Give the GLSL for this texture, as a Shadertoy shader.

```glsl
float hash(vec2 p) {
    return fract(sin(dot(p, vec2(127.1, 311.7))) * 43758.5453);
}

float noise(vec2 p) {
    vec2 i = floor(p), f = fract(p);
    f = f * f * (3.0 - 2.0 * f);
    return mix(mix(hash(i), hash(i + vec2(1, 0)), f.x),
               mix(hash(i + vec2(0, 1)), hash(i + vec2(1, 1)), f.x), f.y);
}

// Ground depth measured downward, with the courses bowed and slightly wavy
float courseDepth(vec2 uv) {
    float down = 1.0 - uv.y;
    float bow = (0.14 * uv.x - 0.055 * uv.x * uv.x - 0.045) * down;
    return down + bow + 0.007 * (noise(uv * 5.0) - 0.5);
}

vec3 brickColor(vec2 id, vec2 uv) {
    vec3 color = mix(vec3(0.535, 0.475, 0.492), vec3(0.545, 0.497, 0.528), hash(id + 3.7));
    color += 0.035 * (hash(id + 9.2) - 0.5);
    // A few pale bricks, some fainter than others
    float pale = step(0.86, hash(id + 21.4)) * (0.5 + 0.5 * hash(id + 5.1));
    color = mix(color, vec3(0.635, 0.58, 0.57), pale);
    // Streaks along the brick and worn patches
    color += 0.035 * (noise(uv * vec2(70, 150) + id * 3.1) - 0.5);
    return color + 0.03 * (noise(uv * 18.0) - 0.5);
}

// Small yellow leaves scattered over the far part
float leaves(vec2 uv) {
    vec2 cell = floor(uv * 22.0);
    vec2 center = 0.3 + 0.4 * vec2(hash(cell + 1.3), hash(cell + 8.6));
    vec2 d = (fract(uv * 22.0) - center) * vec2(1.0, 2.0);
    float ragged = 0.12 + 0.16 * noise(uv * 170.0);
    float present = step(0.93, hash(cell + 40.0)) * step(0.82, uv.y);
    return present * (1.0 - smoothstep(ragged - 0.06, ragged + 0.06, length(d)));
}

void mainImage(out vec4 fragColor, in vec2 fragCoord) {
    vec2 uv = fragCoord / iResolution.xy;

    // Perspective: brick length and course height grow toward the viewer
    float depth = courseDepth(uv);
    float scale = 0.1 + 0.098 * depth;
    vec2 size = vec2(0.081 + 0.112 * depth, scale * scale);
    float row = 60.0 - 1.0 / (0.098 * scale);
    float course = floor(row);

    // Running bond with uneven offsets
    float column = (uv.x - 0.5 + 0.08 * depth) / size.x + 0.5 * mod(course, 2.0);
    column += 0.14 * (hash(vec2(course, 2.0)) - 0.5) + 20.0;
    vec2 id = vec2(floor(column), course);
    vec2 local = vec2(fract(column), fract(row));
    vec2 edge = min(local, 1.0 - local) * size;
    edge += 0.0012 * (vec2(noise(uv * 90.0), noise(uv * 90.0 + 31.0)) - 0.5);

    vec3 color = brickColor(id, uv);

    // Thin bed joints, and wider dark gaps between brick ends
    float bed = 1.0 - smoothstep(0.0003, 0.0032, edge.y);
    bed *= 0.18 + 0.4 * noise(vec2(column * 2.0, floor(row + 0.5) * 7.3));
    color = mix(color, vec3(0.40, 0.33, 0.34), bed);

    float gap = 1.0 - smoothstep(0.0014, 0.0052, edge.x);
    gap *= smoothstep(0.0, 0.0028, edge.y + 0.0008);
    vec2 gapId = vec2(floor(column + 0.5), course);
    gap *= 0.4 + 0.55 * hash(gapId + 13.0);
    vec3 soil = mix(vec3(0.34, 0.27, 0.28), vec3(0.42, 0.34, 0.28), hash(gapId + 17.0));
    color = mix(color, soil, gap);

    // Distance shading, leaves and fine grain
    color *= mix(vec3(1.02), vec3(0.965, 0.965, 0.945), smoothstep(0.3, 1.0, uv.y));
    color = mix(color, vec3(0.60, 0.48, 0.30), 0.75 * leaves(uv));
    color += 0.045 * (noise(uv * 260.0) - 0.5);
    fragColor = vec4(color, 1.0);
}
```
-------------------------
**What you will do**
Please write out the records from above, keeping every line exact.

**Exercise answer**
Give the GLSL for this texture, as a Shadertoy shader.

```glsl
float hash(vec2 p) {
    return fract(sin(dot(p, vec2(127.1, 311.7))) * 43758.5453);
}

float noise(vec2 p) {
    vec2 i = floor(p), f = fract(p);
    f = f * f * (3.0 - 2.0 * f);
    return mix(mix(hash(i), hash(i + vec2(1, 0)), f.x),
               mix(hash(i + vec2(0, 1)), hash(i + vec2(1, 1)), f.x), f.y);
}

// Ground depth measured downward, with the courses bowed and slightly wavy
float courseDepth(vec2 uv) {
    float down = 1.0 - uv.y;
    float bow = (0.14 * uv.x - 0.055 * uv.x * uv.x - 0.045) * down;
    return down + bow + 0.007 * (noise(uv * 5.0) - 0.5);
}

vec3 brickColor(vec2 id, vec2 uv) {
    vec3 color = mix(vec3(0.535, 0.475, 0.492), vec3(0.545, 0.497, 0.528), hash(id + 3.7));
    color += 0.035 * (hash(id + 9.2) - 0.5);
    // A few pale bricks, some fainter than others
    float pale = step(0.86, hash(id + 21.4)) * (0.5 + 0.5 * hash(id + 5.1));
    color = mix(color, vec3(0.635, 0.58, 0.57), pale);
    // Streaks along the brick and worn patches
    color += 0.035 * (noise(uv * vec2(70, 150) + id * 3.1) - 0.5);
    return color + 0.03 * (noise(uv * 18.0) - 0.5);
}

// Small yellow leaves scattered over the far part
float leaves(vec2 uv) {
    vec2 cell = floor(uv * 22.0);
    vec2 center = 0.3 + 0.4 * vec2(hash(cell + 1.3), hash(cell + 8.6));
    vec2 d = (fract(uv * 22.0) - center) * vec2(1.0, 2.0);
    float ragged = 0.12 + 0.16 * noise(uv * 170.0);
    float present = step(0.93, hash(cell + 40.0)) * step(0.82, uv.y);
    return present * (1.0 - smoothstep(ragged - 0.06, ragged + 0.06, length(d)));
}

void mainImage(out vec4 fragColor, in vec2 fragCoord) {
    vec2 uv = fragCoord / iResolution.xy;

    // Perspective: brick length and course height grow toward the viewer
    float depth = courseDepth(uv);
    float scale = 0.1 + 0.098 * depth;
    vec2 size = vec2(0.081 + 0.112 * depth, scale * scale);
    float row = 60.0 - 1.0 / (0.098 * scale);
    float course = floor(row);

    // Running bond with uneven offsets
    float column = (uv.x - 0.5 + 0.08 * depth) / size.x + 0.5 * mod(course, 2.0);
    column += 0.14 * (hash(vec2(course, 2.0)) - 0.5) + 20.0;
    vec2 id = vec2(floor(column), course);
    vec2 local = vec2(fract(column), fract(row));
    vec2 edge = min(local, 1.0 - local) * size;
    edge += 0.0012 * (vec2(noise(uv * 90.0), noise(uv * 90.0 + 31.0)) - 0.5);

    vec3 color = brickColor(id, uv);

    // Thin bed joints, and wider dark gaps between brick ends
    float bed = 1.0 - smoothstep(0.0003, 0.0032, edge.y);
    bed *= 0.18 + 0.4 * noise(vec2(column * 2.0, floor(row + 0.5) * 7.3));
    color = mix(color, vec3(0.40, 0.33, 0.34), bed);

    float gap = 1.0 - smoothstep(0.0014, 0.0052, edge.x);
    gap *= smoothstep(0.0, 0.0028, edge.y + 0.0008);
    vec2 gapId = vec2(floor(column + 0.5), course);
    gap *= 0.4 + 0.55 * hash(gapId + 13.0);
    vec3 soil = mix(vec3(0.34, 0.27, 0.28), vec3(0.42, 0.34, 0.28), hash(gapId + 17.0));
    color = mix(color, soil, gap);

    // Distance shading, leaves and fine grain
    color *= mix(vec3(1.02), vec3(0.965, 0.965, 0.945), smoothstep(0.3, 1.0, uv.y));
    color = mix(color, vec3(0.60, 0.48, 0.30), 0.75 * leaves(uv));
    color += 0.045 * (noise(uv * 260.0) - 0.5);
    fragColor = vec4(color, 1.0);
}
```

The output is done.